3. Have high expectations, not high hopes.
- Ok, what’s the difference? I have many times had the conversation with teachers and leaders who aren’t getting what they want or expect from students or adults. I always ask, ‘what are your expectations?’ Usually people say they have high expectations, and that’s fine, provided they are willing to hold people to those expectations. I am a true believer of the ‘rise and fall principle’. By that, I mean, people will rise or fall to the level of expectation you are willing to hold them to. If you say your expectations are high but lower the bar on what you accept, truth is all you have are high hopes.
4. Hold yourself to the highest standard.

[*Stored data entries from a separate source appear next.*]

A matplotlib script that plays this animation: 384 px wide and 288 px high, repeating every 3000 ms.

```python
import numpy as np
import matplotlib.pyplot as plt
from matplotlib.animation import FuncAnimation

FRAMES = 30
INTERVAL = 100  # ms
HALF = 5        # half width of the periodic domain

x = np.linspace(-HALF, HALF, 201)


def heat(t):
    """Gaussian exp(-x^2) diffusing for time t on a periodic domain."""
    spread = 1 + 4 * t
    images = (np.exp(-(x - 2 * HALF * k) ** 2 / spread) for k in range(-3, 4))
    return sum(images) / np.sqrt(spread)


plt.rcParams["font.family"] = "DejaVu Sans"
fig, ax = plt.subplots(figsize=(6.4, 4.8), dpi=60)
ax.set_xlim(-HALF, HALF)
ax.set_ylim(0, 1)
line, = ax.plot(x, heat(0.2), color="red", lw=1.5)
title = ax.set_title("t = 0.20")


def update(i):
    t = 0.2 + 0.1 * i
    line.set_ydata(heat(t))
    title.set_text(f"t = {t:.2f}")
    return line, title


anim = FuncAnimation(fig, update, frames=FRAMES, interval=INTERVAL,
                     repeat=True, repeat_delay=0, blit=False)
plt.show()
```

- You cannot expect one thing of people then behave a different way, in any setting. Never forget, as leaders we are always on stage. There exists a gap in leadership knowledge. Many of our leaders fall down when it comes to the litmus test of the double standard. Great leaders know they cannot separate themselves from those they lead when it comes to meeting the standard. Mike Tomlin, the Pittsburgh Steelers head coach, famously says ‘The standard is the standard’, meaning no matter who and no matter their role, all are held to the same standard. As a leader, if we don’t hold ourselves to the standard, or hold differing standards for different employees (this will get you accused of playing favorites in a blink), we are sunk.

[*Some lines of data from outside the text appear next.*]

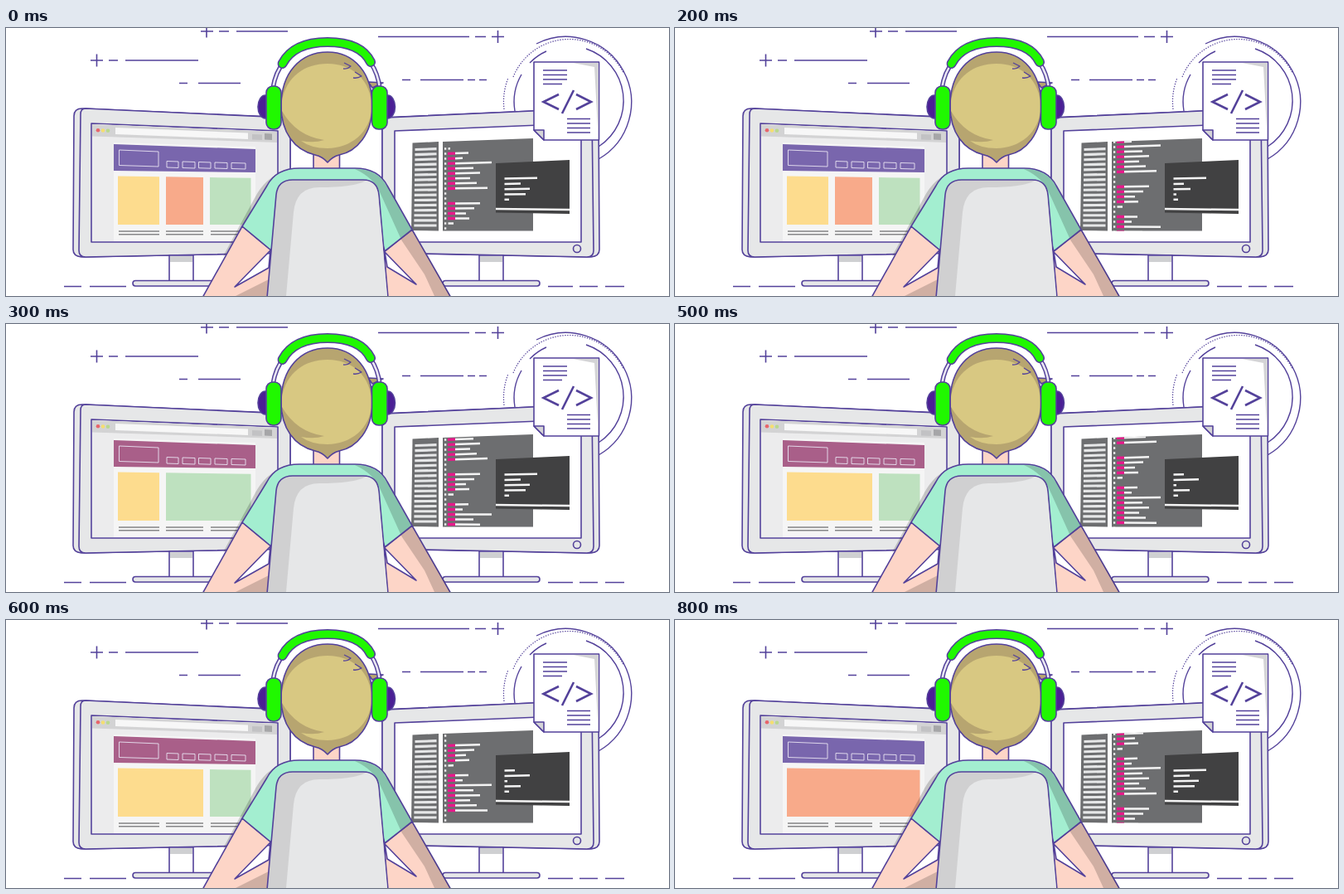
Animation of 800 by 323 pixels, one loop 0.9 s. Source, as an HTML page:

```html
<!DOCTYPE html>
<html lang="en">
<head>
<meta charset="utf-8">
<title>Programmer at work</title>
<style>
html, body { margin: 0; width: 100%; height: 100%; overflow: hidden; background: #fff; }
svg { display: block; width: 100vw; height: 100vh; fill: none; }
.ink { stroke: #53419a; stroke-width: 1.6; stroke-linejoin: round; }
.shell { fill: #e6e7e8; }
.white { fill: #fff; }
.dots { stroke-dasharray: 1.4 1.6; stroke-width: 1.2; }
.skin { fill: #fdd5c7; }
.green { fill: #20f800; }
.shade { fill: #000; opacity: .18; }
.panel { fill: #6d6e70; }
</style>
</head>
<body>
<svg viewBox="0 0 800 323" preserveAspectRatio="none">
<defs>
  <clipPath id="codeClip"><path d="M527 137L636 133V244.5H527Z"/></clipPath>
  <g id="frame" class="ink">
    <path class="shell" d="M92 97Q82 97 82 106L81 267Q81 275 91 276L343 271V108Z"/>
    <path class="shell" d="M96 97Q90 97 90 104L88 268Q88 276 96 276L343 271V112Q343 108 338 108Z"/>
    <path class="white" d="M197 274H226V305H197Z"/>
    <path d="M198 275H225V282H198Z" fill="#cfd0d2" stroke="none"/>
    <rect class="shell" x="153" y="304.5" width="117" height="6.5" rx="3.2"/>
    <path class="white" d="M103 115L328 124V258H103Z"/>
  </g>
  <path id="wires" d="M336 40Q325 53 322 73M440 42Q449 55 451 73"/>
  <path id="band" d="M333.500 43Q347 17 388 17Q428 17 440 41" stroke-linecap="round"/>
</defs>

<!-- Background marks -->
<path class="ink" d="M102 39H117M109.500 31.500V46.500M124 39H135M144 39H232
  M235 4H250M242 -3V11.500M257 4H269M278 4H340M209 66.500H219M232 66.500H283
  M449 10.500H559M566 10.500H579M586 10.500H601M593.500 3V18M478 62.500H488M500 62.500H552M557 62.500H566M571 62.500H580
  M70 311.500H91M101 311.500H145M654 311.500H684M692 311.500H714M723 311.500H746"/>
<g class="ink">
  <path class="dots" d="M601 98A79 79 0 0 1 606 60M612 59A73 73 0 0 1 745 54"/>
  <path d="M640 19A79 79 0 0 1 715 158M614 100A66 66 0 0 1 622 56M632 42A66 66 0 0 1 652 28M700 25A66 66 0 0 1 715 143" stroke-width="1.400"/>
</g>

<!-- Right monitor -->
<use href="#frame" transform="matrix(-1 0 0 1 797 0)"/>
<circle class="ink" cx="689" cy="266" r="4.500"/>
<path class="panel" d="M490.500 138.500L522 137V244.500L489 244Z"/>
<path id="sidebar" stroke="#e6e7e8" stroke-width="3.100"/>
<path class="panel" d="M527 137L636 133V244.500H527Z"/>
<g clip-path="url(#codeClip)" stroke-width="2.500">
  <path id="codeWhite" stroke="#f4f4f4"/>
  <path id="codePink" stroke="#e6198a" stroke-width="3.400"/>
</g>
<path d="M591 163L680 159V224L591 222.500Z" fill="#414142"/>
<path d="M591 218L680 219" stroke="#f4f4f4" stroke-width="2.500"/>
<path id="terminal" stroke="#f4f4f4" stroke-width="2.500"/>

<!-- Document -->
<g class="ink">
  <path class="white" d="M637 41H715.500V135H649L637 123Z"/>
  <path d="M684 42H714.700V134L710 47Z" fill="#d4d4d6" stroke="none"/>
  <path d="M637 123H649V135Z" fill="#d4d4d6"/>
  <path d="M648 51H677M648 56.500H677M648 62H677M648 67.500H671M677 109.500H705M677 115H705M677 120.500H705M677 126H705"/>
  <path d="M667 80L648.500 89L667 98M685 75L671 103M688 80L706 89L688 98" stroke-width="2.600" stroke-linejoin="miter"/>
</g>

<!-- Left monitor -->
<use href="#frame"/>
<path d="M104 116L327 125V257H104Z" fill="#ececed"/>
<path d="M130 138L301 143V257H130Z" fill="#f5f5f5"/>
<path d="M104 116L327 125V138L104 130.500Z" fill="#d3d3d4"/>
<circle cx="111" cy="123.300" r="2.300" fill="#e8646a"/>
<circle cx="117" cy="123.500" r="2.300" fill="#f5df70"/>
<circle cx="123" cy="123.700" r="2.300" fill="#b9d98f"/>
<path d="M132 120L292 126.500V134L132 128Z" fill="#f7f7f7"/>
<path d="M297 128L309 128.500V135L297 134.500Z" fill="#c2c2c4"/>
<path d="M312 127L321 127.500V135L312 134.500Z" fill="#a6a6a8"/>
<path id="banner" d="M130 140L301 146V174L130 172Z"/>
<path d="M136.500 147L184 149V167L136.500 165.500ZM194 160.500L208 161V168.500L194 168ZM213 161L228 161.500V169L213 168.500ZM232.500 161.500L247 162V169.200L232.500 168.700ZM252 162L267 162.500V169.500L252 169ZM272 162.500L289 163V170L272 169.500Z" stroke="#e9e4f2" stroke-width=".9"/>
<g id="cards"></g>
<path d="M136 245H185M193 245H238M247 245H295M136 248.700H185M193 248.700H238M247 248.700H295" stroke="#858587" stroke-width="1.500"/>

<!-- Person -->
<path class="shade" d="M262 275L300 205Q312 181 337 171L360 169L320 195L285 240L268 272Z"/>
<path class="ink skin" fill-rule="evenodd" d="M285 239L237 325H318L320 268ZM319 268L276 312L317 289Z"/>
<path class="shade" d="M277 323L317 303V323Z"/>
<path class="ink skin" fill-rule="evenodd" d="M490 243L537 325H458L457 269ZM457 270L495 309L460 288Z"/>
<path class="shade" d="M490 244L536 323H517L505 297L476 254Z"/>
<path class="ink skin" d="M371 145H402.500V174H371Z"/>
<path class="ink" fill="#a3eed0" d="M285 239L315 190Q326 169 354 169H421Q449 169 460 190L490 243L457 269L440 210H335L320 268Z"/>
<path class="shade" d="M421 170Q448 170 459 190L489 243L476 253L452 200Q445 181 421 170Z"/>
<path class="ink" fill="#d0d0d1" d="M315 325L326 201Q328 183 346 183H431Q448 183 450 201L461 325Z"/>
<path class="shell" d="M338 323L347 222Q350 192 378 192Q420 192 434 184Q447 186 449 201L460 323Z"/>

<g class="ink">
  <ellipse cx="313" cy="95" rx="9" ry="14" fill="#4b1f95"/>
  <ellipse cx="460.500" cy="95" rx="9" ry="14" fill="#4b1f95"/>
  <path fill="#b7a570" d="M437 65L455 66L442 72Z"/>
  <path fill="#b7a570" d="M332 94C332 54 355 29 388 29C420 29 442 54 442 94C442 128 423 149 402 153Q394 155 388 162Q382 155 373 153C348 147 332 126 332 94Z"/>
  <path stroke="none" fill="#d8c882" d="M333 88C338 59 360 43 388 43C418 43 441 63 441 95C441 126 415 145 388 145Q368 145 356 136Q372 139 384 135Q350 130 333 100Z"/>
  <path d="M408 42L416 46Q412 50 407 49M421 53L429 58Q424 61 419 60" stroke-width="1.300"/>
  <use href="#wires" stroke-width="5.500"/>
  <use href="#wires" stroke="#e9e6f2" stroke-width="2.600"/>
  <use href="#band" stroke-width="12"/>
  <use href="#band" stroke="#20f800" stroke-width="8.800"/>
  <rect class="green" x="314" y="70" width="18" height="52" rx="8"/>
  <rect class="green" x="441.500" y="70" width="18.500" height="52" rx="8"/>
</g>
</svg>
<script>
const el = id => document.getElementById(id);
const STEP = 100, STEPS = 9;

const YELLOW = '#fddc8e', ORANGE = '#f8aa8a', MINT = '#bee1bf';
const PURPLE = '#7966ad', PLUM = '#a95f89';
// Each card is [left, right, colour].
const pages = [
  { banner: PURPLE, cards: [[135, 185, YELLOW], [193, 238, ORANGE], [246, 295.5, MINT]] },
  { banner: PLUM, cards: [[135, 185, YELLOW], [193, 295.5, MINT]] },
  { banner: PLUM, cards: [[135, 238, YELLOW], [246, 295.5, MINT]] },
  { banner: PURPLE, cards: [[135, 295.5, ORANGE]] }
];
const pageOrder = [0, 0, 0, 1, 1, 2, 2, 3, 3];

// Right ends of terminal lines.
const outputs = [
  [641, 621, 632, 627, 607],
  [641, 614, 622, 605, 607],
  [614, 632, 605, 621, 607]
];
const outputOrder = [0, 1, 1, 0, 0, 2, 2, 2, 0];

// Right ends of code lines; 0 is an empty line.
const code = [558, 551, 586, 564, 572, 560, 568, 581, 0, 0, 572, 565, 555, 559, 540, 0];
const ROW = 6, SCROLL = 10, BRACE = 14;

// Horizontal stroke following the perspective of the screen.
function line(x1, x2, y, origin) {
  const slope = (y - 232) * 0.0004;
  return `M${x1} ${y + slope * (x1 - origin)}L${x2} ${y + slope * (x2 - origin)}`;
}

function drawPage({ banner, cards }) {
  el('banner').setAttribute('fill', banner);
  const top = x => 178.5 + (x - 135) * 0.014;
  el('cards').innerHTML = cards.map(([a, b, colour]) =>
    `<path fill="${colour}" d="M${a} ${top(a)}L${b} ${top(b)}V237H${a}Z"/>`).join('');
}

function drawCode(step) {
  let white = '', pink = '';
  for (let row = -1; row < 32; row++) {
    const y = 151.5 + row * ROW - step * SCROLL;
    if (y < 132 || y > 247) continue;
    const index = (row + 16) % 16, end = code[index];
    white += line(529, 531.3, y, 530);
    if (row === -1) white += line(533.5, 536, y, 530);
    if (!end) continue;
    white += line(index === BRACE ? 533.5 : 542, end, y, 530);
    if (index !== BRACE) pink += line(533, 542, y, 530);
  }
  el('codeWhite').setAttribute('d', white);
  el('codePink').setAttribute('d', pink);
}

function drawTerminal(ends) {
  el('terminal').setAttribute('d',
    ends.map((end, i) => line(601.5, end, 181.6 + i * 6.3, 602)).join(''));
}

el('sidebar').setAttribute('d',
  Array.from({ length: 16 }, (_, i) => line(493.5 - i * 0.08, 519.5, 146.5 + i * 6.1, 494)).join(''));

let shown = -1;
function tick() {
  const step = Math.floor(performance.now() / STEP) % STEPS;
  if (step !== shown) {
    shown = step;
    drawPage(pages[pageOrder[step]]);
    drawCode(step);
    drawTerminal(outputs[outputOrder[step]]);
  }
  requestAnimationFrame(tick);
}
tick();
</script>
</body>
</html>
```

5. No complaining…well, yeah, no complaining.
- One of the best books I’ve ever read, The No Complaining Rule by Jon Gordon, outlines a strong plan for ensuring complaining can be productive and not a negative activity. Essentially, complaining will not be acceptable except under certain conditions. First, you have to complain to someone who can actually help you solve the problem. Second, bring a solution to the problem. Third, be open to problem solving. Its that simple. I have used this in the past, to which I got some complaining from my #1 Barbie Bummer. What she didn’t realize at the time was that it was her circle of influence who asked me to do something about the endless whining and bitching. She complained to her group about the ‘no complaining rule’ and they finally had enough of her. Do all you can to shut down complaining, because it spreads like wildfire.